Duke Energy said it would retire its 862 MW factory in New Richmond, Ohio.
Georgia Power, a subsidiary of The Southern Company, said it would close an 871 MW generator by 2018, 18 years before the end of its useful life.
The nation's utility and coal industries have been battling the EPA since July, after the the environmental agency replaced the Clean Air Interstate Rule with stricter standards requiring coal-fired power plants in 27 states to slash thousands of tons of pollutants that drift across state borders.
The Cross-State Air Pollution Rule has received nothing but negative feedback from the affected energy industry, which argues the stricter federal emission law will result in higher costs for electricity and massive loss of U.S.
jobs. The plan will also require billions of dollars to retrofit power plants with clean coal technologies.
According to a study prepared by the National Economic Research Associates NERA, the legislation is among the most expensive EPA rules ever imposed on coal-fueled power plants that will cause electric rates to skyrocket by as much as 23 percent and lead to nationwide employment losses totaling 1.4 million job-years by 2020.
Power-plant closures are expected to increase in the coming months, as utilities complete their cost analyses of complying with the Cross-State rule, according to Industrial Info Resources. The EPA rule has already forced coal facilities in Ohio, North Carolina, Georgia, and Texas to retire old units, rather than bare the expense of installing pollution-control equipment.
The coal industry maintains that the EPA doesn't seem to care about the economic damage new regulations will cause.
Many of these severe impacts would hit families living in states already facing serious economic challenges, said Steve Miller, president of the American Coalition for Clean Coal Electricity.
The EPA believes the annual costs to clean up the coal industry and improve air quality throughout the eastern United States are worth the health rewards. The organization estimates that by 2014, the new legislation will have achieved up to $280 billion in annual health benefits, in addition to preventing up to 34,000 premature deaths, 26,000 hospital and emergency room visits, and 240,000 cases of aggravated asthma.
Along with automobile exhaust, The Department of Environmental Conservation DEC, lists out-of-state emissions as one of the Northeast's most serious air pollution problems, according to a report by City Limits.

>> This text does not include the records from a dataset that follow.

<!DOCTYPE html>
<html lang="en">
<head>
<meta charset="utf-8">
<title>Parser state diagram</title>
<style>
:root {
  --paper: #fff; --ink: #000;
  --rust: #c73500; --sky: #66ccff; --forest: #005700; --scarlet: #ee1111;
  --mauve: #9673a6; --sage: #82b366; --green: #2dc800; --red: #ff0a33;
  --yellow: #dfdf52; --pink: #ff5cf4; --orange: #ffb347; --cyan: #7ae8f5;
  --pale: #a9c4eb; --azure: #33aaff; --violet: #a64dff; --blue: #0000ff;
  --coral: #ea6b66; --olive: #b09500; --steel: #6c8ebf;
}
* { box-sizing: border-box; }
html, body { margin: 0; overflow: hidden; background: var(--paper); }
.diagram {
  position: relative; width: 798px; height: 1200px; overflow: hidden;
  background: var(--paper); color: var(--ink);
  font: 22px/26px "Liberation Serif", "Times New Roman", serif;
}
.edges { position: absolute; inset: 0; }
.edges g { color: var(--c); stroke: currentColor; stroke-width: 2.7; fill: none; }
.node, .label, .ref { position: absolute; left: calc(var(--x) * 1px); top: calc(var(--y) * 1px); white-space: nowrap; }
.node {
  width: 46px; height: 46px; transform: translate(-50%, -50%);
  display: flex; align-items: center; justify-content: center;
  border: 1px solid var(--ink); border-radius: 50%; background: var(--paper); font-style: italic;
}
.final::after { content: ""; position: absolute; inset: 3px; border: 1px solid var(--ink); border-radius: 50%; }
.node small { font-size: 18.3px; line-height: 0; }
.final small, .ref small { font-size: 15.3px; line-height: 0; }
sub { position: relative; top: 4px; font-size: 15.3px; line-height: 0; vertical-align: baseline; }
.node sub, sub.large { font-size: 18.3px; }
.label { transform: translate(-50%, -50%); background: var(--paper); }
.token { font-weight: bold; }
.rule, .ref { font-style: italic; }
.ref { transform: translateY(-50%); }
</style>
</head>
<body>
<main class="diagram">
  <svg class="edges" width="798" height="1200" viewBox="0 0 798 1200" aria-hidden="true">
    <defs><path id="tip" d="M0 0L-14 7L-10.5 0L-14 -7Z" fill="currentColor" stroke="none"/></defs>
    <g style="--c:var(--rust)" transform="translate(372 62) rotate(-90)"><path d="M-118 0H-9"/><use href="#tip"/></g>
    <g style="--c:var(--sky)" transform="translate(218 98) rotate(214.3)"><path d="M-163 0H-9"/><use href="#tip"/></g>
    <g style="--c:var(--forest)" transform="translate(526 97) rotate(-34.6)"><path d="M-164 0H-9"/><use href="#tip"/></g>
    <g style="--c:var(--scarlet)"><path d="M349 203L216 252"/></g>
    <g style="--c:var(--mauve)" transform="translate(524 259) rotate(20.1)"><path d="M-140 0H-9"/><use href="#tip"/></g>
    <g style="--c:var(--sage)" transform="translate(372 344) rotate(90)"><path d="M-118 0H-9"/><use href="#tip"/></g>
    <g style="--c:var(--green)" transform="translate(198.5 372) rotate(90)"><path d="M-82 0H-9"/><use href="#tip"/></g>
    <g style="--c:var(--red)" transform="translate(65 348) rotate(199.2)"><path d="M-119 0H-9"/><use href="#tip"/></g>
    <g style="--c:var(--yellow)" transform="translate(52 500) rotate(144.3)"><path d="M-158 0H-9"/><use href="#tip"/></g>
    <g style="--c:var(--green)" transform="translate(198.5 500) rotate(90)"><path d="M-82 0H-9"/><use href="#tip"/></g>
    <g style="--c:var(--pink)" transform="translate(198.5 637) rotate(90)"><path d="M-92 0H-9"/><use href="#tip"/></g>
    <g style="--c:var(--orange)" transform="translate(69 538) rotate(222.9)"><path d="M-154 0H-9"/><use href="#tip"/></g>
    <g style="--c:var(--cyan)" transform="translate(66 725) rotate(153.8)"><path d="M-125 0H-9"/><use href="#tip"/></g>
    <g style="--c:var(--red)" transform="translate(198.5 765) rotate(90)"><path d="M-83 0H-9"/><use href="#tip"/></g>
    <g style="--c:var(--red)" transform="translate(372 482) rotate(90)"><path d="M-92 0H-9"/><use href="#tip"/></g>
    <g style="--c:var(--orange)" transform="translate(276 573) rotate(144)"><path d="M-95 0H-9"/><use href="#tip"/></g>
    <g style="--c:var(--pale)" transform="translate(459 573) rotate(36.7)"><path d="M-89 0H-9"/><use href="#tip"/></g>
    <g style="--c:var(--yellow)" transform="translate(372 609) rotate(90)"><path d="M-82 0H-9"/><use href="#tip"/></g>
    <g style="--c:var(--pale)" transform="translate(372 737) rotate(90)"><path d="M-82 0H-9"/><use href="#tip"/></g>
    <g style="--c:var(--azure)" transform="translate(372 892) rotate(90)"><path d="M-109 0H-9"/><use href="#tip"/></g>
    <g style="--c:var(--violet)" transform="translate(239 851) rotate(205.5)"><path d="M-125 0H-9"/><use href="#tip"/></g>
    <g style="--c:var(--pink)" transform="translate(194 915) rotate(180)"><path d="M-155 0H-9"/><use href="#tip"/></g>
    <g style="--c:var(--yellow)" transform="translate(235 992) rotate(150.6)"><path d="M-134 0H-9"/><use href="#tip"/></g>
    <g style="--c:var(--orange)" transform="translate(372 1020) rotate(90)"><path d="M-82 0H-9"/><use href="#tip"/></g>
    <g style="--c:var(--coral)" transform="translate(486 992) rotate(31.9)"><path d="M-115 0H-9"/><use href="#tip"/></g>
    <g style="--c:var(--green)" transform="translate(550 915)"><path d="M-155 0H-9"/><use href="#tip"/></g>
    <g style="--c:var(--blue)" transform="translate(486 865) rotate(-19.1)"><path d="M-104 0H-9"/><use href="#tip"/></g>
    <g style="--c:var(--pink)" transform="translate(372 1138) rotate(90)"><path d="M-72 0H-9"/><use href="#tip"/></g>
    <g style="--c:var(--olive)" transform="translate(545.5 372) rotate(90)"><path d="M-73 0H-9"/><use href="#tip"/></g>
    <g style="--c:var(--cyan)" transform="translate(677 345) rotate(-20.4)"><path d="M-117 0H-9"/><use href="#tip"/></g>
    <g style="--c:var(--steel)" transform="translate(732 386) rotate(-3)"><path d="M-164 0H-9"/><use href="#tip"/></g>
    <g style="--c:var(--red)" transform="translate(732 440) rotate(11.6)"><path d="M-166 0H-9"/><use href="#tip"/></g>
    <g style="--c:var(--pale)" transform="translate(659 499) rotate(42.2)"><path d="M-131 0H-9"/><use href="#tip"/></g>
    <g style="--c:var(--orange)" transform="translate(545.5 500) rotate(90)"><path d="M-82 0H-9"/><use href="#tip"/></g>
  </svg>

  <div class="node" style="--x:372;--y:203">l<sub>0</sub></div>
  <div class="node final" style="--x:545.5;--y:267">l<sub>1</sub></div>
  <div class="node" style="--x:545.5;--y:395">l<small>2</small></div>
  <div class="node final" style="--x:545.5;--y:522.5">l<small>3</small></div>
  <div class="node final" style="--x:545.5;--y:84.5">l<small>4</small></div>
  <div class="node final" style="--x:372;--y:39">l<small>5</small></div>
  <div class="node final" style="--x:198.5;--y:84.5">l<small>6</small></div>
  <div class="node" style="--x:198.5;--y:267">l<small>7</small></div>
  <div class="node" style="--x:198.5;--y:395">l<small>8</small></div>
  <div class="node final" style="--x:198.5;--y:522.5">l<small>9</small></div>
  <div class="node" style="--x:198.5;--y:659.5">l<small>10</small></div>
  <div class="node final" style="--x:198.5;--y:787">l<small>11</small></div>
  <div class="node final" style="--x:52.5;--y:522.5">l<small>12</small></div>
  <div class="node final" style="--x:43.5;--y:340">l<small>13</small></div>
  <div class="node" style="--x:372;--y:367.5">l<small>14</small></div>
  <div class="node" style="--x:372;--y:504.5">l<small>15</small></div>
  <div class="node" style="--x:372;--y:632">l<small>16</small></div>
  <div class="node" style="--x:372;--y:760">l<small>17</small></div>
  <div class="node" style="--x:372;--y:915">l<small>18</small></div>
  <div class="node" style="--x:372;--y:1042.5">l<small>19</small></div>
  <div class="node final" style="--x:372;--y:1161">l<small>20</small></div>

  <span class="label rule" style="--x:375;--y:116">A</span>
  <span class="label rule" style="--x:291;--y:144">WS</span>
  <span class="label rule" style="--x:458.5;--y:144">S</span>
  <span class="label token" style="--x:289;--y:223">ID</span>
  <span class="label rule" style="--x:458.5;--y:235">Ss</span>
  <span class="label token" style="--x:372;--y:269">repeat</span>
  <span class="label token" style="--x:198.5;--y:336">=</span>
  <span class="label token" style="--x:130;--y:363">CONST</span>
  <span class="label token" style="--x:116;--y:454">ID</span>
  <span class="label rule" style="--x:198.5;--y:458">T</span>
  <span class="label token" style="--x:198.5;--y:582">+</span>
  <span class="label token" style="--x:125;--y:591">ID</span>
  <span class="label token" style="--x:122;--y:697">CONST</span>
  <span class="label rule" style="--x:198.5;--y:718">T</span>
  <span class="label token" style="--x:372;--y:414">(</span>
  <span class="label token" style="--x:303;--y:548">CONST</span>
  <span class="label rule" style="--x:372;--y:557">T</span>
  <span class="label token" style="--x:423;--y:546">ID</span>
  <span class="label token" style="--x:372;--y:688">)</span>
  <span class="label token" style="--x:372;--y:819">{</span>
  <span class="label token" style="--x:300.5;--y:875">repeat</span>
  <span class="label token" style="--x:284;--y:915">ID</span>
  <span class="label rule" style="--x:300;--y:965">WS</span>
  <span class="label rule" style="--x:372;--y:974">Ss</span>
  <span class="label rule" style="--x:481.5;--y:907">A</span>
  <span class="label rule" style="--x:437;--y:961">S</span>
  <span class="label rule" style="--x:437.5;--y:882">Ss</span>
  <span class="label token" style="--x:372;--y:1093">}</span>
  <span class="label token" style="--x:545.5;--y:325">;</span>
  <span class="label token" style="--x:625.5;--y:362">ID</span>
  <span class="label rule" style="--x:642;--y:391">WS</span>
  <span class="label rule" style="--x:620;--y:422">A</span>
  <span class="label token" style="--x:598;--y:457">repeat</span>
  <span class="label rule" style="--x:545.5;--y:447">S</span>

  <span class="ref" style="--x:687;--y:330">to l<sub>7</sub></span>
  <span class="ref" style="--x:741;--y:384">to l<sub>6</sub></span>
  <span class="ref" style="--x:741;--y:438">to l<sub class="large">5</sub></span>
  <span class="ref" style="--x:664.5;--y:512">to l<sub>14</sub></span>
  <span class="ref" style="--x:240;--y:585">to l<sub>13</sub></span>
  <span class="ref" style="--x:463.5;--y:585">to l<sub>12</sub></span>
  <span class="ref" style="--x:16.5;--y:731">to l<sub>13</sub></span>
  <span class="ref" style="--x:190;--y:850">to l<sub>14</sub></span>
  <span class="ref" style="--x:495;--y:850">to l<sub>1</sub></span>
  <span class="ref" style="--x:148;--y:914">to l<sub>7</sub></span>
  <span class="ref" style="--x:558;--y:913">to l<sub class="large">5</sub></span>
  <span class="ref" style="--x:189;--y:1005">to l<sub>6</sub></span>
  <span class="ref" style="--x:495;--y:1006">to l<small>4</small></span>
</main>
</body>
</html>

The EPA regulations are set to go into effect Oct. 7, 2011, with the first emissions reductions to be phased in as early as 2012.